> _DATASET ENTRIES_

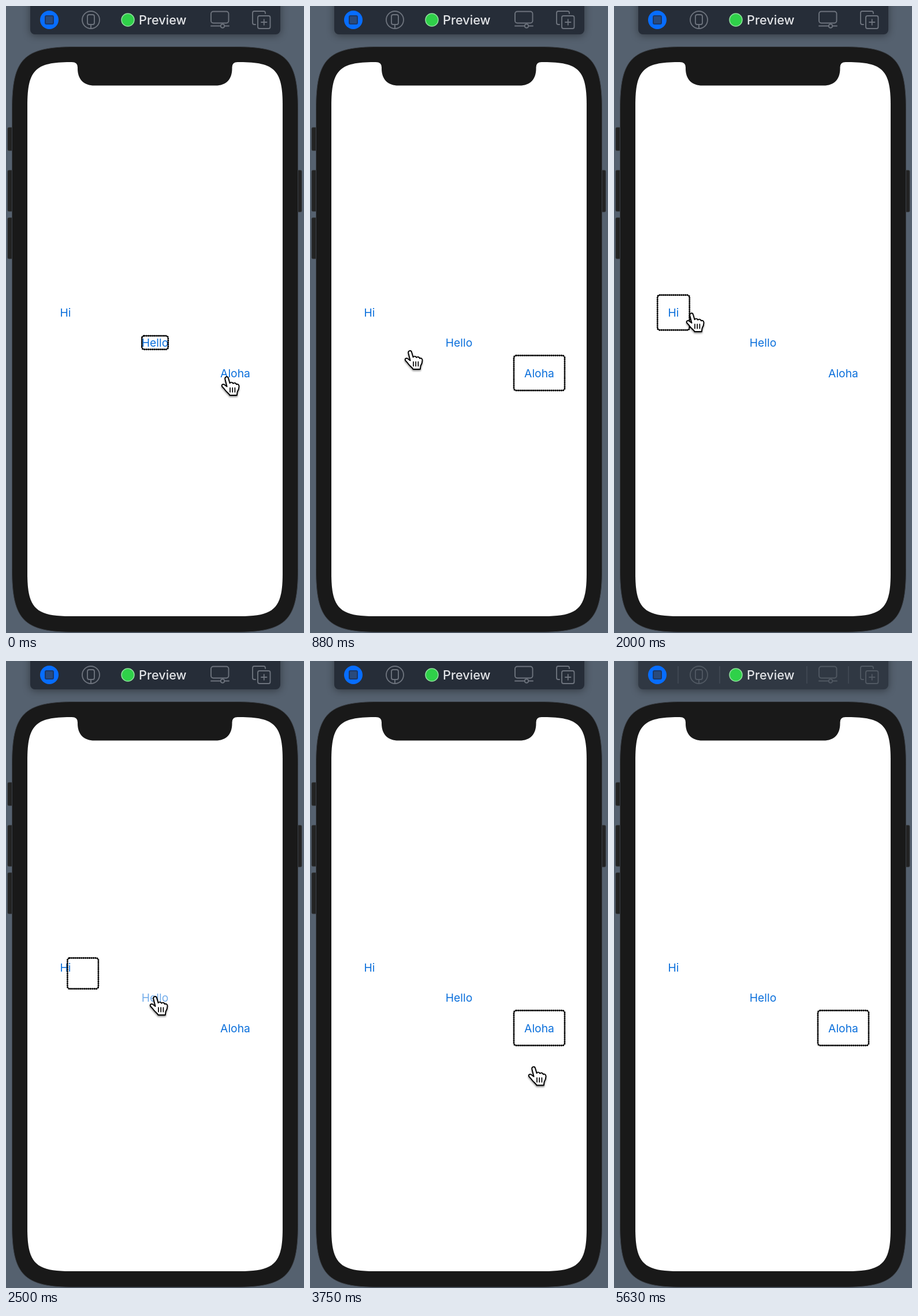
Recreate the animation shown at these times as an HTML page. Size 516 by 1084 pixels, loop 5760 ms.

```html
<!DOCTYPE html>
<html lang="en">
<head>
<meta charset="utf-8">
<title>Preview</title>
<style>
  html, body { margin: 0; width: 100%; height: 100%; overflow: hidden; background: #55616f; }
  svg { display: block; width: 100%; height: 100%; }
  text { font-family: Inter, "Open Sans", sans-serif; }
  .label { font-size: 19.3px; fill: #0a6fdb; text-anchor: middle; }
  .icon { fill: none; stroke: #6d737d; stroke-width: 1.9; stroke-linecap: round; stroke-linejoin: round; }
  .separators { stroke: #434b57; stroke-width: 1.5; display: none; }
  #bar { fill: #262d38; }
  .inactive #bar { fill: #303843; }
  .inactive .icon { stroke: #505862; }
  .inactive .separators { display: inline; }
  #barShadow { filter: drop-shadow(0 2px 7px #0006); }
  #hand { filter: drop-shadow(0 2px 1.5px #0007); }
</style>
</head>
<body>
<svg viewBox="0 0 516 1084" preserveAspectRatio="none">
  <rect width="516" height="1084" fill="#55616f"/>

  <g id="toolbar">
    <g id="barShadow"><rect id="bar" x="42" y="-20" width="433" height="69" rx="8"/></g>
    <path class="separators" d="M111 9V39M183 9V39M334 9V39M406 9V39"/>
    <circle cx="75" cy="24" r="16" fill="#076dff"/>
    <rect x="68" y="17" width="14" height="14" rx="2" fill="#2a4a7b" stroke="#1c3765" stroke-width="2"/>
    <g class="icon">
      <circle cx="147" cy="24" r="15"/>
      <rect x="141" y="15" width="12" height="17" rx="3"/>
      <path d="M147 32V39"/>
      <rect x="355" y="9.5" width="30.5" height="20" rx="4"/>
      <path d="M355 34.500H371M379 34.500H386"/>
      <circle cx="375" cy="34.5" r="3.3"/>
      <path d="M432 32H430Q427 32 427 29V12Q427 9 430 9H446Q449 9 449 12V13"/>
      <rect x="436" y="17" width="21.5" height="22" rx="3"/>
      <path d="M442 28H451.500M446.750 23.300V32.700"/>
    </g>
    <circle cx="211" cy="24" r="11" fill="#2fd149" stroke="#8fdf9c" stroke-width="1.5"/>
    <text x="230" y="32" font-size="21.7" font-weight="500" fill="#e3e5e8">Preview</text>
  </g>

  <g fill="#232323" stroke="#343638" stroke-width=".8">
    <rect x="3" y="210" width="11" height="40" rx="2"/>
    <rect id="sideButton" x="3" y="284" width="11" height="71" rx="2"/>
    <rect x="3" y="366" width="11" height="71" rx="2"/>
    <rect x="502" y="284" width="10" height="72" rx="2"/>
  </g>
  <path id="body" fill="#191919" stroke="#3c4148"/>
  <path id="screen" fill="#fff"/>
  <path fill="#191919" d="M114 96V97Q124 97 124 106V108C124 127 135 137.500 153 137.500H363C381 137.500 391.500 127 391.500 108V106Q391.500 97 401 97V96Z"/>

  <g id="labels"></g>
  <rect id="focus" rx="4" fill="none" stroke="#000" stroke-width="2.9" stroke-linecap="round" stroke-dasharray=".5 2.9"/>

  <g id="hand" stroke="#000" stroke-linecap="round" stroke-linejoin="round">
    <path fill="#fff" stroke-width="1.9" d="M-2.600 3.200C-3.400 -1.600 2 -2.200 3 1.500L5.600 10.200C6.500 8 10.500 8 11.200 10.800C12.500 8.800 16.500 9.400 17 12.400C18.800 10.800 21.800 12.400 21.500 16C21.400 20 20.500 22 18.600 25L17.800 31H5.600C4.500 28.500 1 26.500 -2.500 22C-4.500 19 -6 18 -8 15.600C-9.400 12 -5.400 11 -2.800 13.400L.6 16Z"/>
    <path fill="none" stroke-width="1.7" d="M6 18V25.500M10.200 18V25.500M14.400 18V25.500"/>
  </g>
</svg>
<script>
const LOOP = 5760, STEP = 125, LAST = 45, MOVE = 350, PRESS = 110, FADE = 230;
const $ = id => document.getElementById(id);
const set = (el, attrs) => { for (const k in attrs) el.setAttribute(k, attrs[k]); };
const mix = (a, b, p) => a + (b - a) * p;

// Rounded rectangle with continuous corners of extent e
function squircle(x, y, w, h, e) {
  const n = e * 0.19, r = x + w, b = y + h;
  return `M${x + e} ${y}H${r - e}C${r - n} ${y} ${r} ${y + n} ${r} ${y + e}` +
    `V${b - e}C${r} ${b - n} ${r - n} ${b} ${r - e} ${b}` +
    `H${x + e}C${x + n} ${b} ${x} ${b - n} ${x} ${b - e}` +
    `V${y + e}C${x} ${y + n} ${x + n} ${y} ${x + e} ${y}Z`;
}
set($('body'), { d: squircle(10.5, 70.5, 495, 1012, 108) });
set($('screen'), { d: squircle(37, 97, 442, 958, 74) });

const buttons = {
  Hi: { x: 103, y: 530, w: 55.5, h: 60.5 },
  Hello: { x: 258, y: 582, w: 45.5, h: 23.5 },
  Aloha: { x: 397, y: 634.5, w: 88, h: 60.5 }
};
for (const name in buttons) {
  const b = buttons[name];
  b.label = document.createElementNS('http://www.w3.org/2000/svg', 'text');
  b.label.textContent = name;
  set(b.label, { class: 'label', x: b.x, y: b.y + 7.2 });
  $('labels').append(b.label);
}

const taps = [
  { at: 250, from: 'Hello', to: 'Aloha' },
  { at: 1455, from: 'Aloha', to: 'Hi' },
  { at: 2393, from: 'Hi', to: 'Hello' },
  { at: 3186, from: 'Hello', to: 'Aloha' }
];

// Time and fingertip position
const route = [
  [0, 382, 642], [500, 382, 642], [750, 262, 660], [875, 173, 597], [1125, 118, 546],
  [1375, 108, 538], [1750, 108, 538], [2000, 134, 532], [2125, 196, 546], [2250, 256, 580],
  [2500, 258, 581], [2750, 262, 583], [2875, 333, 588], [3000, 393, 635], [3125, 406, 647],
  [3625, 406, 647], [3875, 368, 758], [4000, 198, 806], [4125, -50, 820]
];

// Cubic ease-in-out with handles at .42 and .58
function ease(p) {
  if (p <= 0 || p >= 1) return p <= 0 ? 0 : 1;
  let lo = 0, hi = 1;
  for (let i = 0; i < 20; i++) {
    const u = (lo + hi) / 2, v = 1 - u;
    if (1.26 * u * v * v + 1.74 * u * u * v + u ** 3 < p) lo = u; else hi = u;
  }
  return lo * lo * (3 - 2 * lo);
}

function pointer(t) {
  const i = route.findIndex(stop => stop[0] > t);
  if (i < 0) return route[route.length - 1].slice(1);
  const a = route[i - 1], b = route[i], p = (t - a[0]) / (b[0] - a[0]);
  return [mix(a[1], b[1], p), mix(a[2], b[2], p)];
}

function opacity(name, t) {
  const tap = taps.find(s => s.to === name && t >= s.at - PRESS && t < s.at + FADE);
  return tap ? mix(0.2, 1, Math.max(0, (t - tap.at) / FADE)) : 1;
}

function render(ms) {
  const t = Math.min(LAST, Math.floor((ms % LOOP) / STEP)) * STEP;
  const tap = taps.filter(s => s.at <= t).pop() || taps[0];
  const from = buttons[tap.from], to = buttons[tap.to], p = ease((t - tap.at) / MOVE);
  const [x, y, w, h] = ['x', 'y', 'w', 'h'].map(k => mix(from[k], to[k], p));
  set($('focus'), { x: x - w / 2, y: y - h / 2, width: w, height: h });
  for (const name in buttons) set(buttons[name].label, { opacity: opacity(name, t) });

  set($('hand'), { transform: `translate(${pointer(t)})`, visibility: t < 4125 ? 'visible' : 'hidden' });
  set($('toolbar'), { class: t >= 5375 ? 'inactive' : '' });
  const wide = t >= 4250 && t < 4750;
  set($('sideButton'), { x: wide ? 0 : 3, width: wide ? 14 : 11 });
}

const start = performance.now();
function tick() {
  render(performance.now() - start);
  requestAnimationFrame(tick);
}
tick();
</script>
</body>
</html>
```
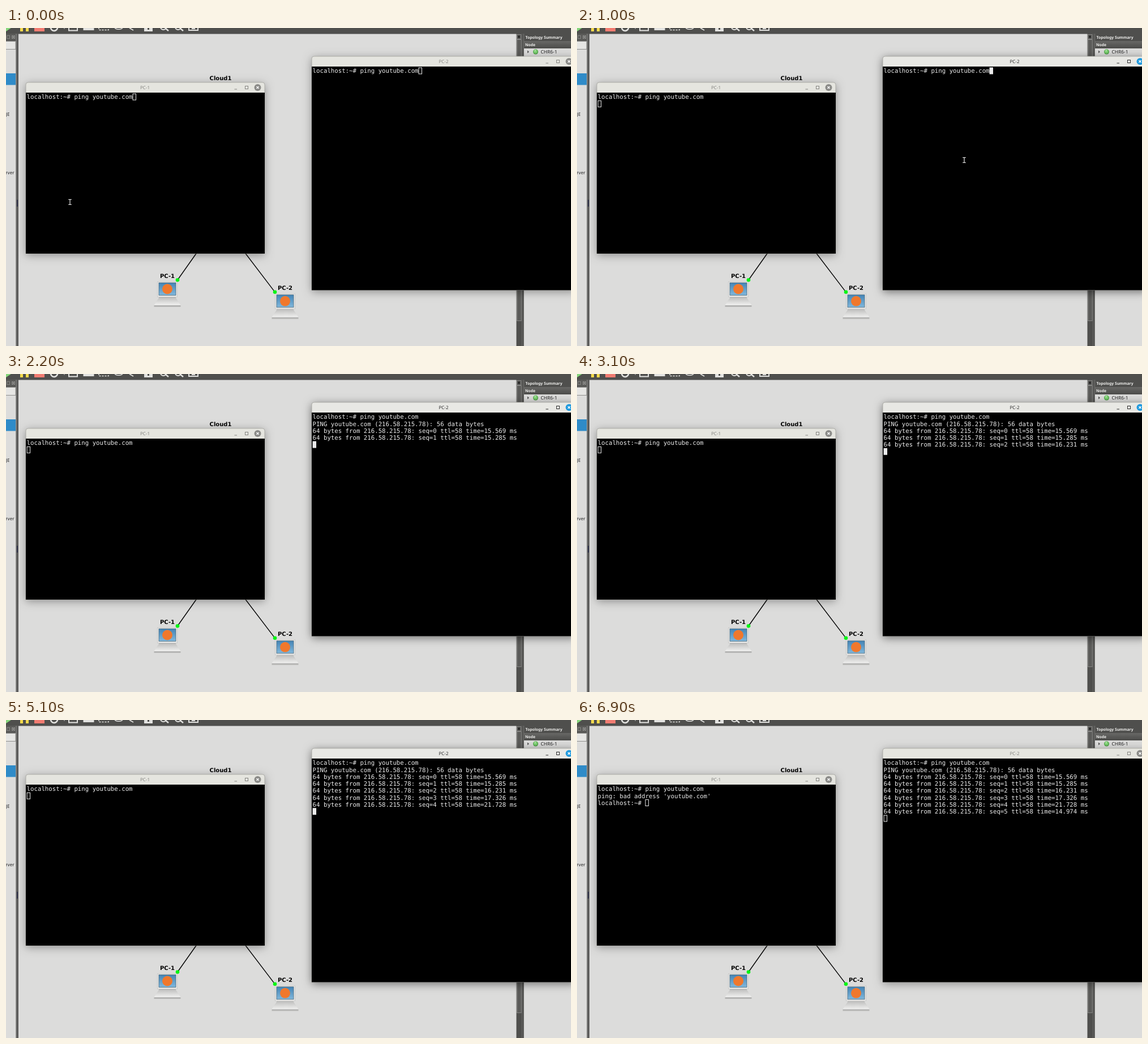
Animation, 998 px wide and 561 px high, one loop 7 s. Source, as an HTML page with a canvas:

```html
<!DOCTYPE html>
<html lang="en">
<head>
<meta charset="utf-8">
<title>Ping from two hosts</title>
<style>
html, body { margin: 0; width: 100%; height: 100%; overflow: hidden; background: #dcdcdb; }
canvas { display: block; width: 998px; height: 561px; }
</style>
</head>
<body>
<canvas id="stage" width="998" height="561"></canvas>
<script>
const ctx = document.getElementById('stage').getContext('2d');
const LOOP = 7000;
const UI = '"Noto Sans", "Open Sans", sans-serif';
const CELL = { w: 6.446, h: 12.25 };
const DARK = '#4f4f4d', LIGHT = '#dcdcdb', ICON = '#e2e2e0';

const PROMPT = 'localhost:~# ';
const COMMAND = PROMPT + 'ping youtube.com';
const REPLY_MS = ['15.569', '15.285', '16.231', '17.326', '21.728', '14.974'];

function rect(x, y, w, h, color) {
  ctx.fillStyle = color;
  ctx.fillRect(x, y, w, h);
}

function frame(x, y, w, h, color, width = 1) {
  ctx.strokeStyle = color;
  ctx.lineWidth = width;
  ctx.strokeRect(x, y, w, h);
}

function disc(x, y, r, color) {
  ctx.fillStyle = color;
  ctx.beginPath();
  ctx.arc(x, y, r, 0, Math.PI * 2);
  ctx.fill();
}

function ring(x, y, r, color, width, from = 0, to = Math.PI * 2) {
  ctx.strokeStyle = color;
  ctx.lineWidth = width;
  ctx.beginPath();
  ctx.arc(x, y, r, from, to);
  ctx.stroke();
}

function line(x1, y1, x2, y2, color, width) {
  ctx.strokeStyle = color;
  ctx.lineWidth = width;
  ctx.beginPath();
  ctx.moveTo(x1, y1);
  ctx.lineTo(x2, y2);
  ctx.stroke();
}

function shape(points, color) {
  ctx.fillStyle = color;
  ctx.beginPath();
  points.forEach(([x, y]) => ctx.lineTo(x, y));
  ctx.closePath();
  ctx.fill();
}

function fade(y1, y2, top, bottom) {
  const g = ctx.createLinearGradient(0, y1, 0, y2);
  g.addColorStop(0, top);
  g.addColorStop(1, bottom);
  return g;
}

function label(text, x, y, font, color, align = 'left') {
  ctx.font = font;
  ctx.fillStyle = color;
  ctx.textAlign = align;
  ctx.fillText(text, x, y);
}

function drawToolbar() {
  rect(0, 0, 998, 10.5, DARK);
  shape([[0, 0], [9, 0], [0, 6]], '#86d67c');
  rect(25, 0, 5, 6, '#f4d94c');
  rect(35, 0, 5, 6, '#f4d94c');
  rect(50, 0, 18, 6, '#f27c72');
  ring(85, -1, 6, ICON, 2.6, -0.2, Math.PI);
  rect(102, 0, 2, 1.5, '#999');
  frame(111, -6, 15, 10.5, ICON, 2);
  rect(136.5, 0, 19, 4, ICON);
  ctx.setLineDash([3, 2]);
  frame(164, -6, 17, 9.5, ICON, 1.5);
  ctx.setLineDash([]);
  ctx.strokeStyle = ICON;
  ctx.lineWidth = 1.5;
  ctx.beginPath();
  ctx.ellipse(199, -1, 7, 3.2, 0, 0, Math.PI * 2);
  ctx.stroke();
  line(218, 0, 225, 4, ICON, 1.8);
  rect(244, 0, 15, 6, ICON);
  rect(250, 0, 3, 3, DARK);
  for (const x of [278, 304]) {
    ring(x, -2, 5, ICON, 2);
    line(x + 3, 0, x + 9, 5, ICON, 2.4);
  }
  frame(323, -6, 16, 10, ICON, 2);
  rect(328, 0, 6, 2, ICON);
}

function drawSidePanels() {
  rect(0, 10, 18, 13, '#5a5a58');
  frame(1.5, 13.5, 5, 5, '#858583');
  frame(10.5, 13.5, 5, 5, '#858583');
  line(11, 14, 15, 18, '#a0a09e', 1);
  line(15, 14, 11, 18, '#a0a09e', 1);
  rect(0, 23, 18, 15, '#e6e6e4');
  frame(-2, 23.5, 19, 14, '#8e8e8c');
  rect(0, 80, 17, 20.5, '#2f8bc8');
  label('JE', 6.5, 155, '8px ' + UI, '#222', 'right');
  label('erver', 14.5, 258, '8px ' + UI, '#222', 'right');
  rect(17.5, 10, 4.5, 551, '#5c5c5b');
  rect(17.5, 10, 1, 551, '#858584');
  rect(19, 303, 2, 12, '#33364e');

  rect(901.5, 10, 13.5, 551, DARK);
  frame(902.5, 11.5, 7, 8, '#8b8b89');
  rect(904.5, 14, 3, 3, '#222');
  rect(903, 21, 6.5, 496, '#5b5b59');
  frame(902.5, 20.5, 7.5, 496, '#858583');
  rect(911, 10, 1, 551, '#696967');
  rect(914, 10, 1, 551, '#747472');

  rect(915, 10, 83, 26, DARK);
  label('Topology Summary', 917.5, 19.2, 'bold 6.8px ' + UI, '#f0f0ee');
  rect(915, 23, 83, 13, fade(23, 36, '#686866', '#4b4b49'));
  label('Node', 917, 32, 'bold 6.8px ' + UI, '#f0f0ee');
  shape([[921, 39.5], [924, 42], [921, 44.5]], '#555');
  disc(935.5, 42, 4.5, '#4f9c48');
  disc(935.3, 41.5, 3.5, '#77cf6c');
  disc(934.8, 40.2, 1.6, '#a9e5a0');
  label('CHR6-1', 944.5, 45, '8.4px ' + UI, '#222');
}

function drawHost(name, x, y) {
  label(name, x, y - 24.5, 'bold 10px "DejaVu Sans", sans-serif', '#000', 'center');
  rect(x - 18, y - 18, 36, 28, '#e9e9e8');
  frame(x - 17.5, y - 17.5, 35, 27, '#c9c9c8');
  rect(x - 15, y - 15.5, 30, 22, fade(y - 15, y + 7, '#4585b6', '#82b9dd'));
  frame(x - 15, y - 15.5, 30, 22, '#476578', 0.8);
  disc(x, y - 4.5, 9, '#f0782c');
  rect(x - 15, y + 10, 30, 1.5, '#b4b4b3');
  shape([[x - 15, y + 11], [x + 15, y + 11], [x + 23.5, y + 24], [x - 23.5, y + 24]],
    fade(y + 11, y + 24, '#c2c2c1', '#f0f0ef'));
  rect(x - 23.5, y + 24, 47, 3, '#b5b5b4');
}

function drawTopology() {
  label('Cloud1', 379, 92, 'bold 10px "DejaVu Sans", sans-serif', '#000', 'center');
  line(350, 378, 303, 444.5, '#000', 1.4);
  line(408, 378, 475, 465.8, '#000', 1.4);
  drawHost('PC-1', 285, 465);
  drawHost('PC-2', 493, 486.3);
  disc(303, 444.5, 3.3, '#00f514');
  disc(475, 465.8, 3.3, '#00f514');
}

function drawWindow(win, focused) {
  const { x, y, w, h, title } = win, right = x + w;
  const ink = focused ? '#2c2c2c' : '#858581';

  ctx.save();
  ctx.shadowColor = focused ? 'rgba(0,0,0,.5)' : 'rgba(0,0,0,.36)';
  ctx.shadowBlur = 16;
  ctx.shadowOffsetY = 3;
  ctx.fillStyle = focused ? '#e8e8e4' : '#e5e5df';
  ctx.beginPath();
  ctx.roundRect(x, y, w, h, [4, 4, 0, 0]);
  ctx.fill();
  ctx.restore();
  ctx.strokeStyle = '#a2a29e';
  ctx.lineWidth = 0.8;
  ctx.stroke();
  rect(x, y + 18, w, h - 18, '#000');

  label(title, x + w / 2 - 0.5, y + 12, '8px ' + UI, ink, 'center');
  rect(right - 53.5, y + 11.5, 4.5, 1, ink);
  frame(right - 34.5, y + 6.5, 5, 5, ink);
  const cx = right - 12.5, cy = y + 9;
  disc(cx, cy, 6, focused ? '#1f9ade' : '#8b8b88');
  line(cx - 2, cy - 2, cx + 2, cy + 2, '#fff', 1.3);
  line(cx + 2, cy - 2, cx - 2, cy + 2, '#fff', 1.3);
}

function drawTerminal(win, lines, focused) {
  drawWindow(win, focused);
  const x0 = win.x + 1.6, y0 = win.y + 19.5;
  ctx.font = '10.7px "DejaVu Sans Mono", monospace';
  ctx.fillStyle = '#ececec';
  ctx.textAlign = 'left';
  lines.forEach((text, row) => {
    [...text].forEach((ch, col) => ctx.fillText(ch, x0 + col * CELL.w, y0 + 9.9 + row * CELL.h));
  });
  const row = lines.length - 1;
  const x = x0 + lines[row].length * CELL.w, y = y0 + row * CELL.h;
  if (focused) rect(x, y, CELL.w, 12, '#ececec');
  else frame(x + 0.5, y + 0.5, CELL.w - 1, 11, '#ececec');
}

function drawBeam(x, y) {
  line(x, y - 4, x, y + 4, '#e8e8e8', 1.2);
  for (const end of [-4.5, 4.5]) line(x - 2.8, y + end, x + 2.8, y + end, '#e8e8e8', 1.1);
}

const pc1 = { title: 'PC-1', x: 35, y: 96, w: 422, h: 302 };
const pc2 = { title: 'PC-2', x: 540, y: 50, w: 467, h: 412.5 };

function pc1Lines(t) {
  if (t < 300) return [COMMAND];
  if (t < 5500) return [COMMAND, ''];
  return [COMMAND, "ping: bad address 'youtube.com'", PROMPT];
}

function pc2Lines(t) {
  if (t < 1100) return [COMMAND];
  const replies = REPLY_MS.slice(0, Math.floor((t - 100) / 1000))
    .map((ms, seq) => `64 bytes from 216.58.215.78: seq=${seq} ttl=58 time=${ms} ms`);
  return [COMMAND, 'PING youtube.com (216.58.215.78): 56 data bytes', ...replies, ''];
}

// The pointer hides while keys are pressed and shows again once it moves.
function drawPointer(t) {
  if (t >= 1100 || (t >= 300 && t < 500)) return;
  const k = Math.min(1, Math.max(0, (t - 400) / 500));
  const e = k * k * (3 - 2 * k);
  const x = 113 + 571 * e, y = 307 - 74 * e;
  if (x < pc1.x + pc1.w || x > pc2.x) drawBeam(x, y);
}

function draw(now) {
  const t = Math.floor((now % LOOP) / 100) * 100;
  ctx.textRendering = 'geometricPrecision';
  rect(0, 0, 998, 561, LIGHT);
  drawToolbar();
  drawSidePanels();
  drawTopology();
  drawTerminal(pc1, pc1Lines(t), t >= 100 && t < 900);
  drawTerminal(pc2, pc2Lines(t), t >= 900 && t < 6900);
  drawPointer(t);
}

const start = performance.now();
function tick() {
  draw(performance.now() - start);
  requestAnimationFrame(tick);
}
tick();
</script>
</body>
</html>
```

> _TASK OBJECTIVE_
What is the number of lines in the data above that contain the word "replies"? Report the figure only.

> _ANSWER TO THE EXERCISE_
2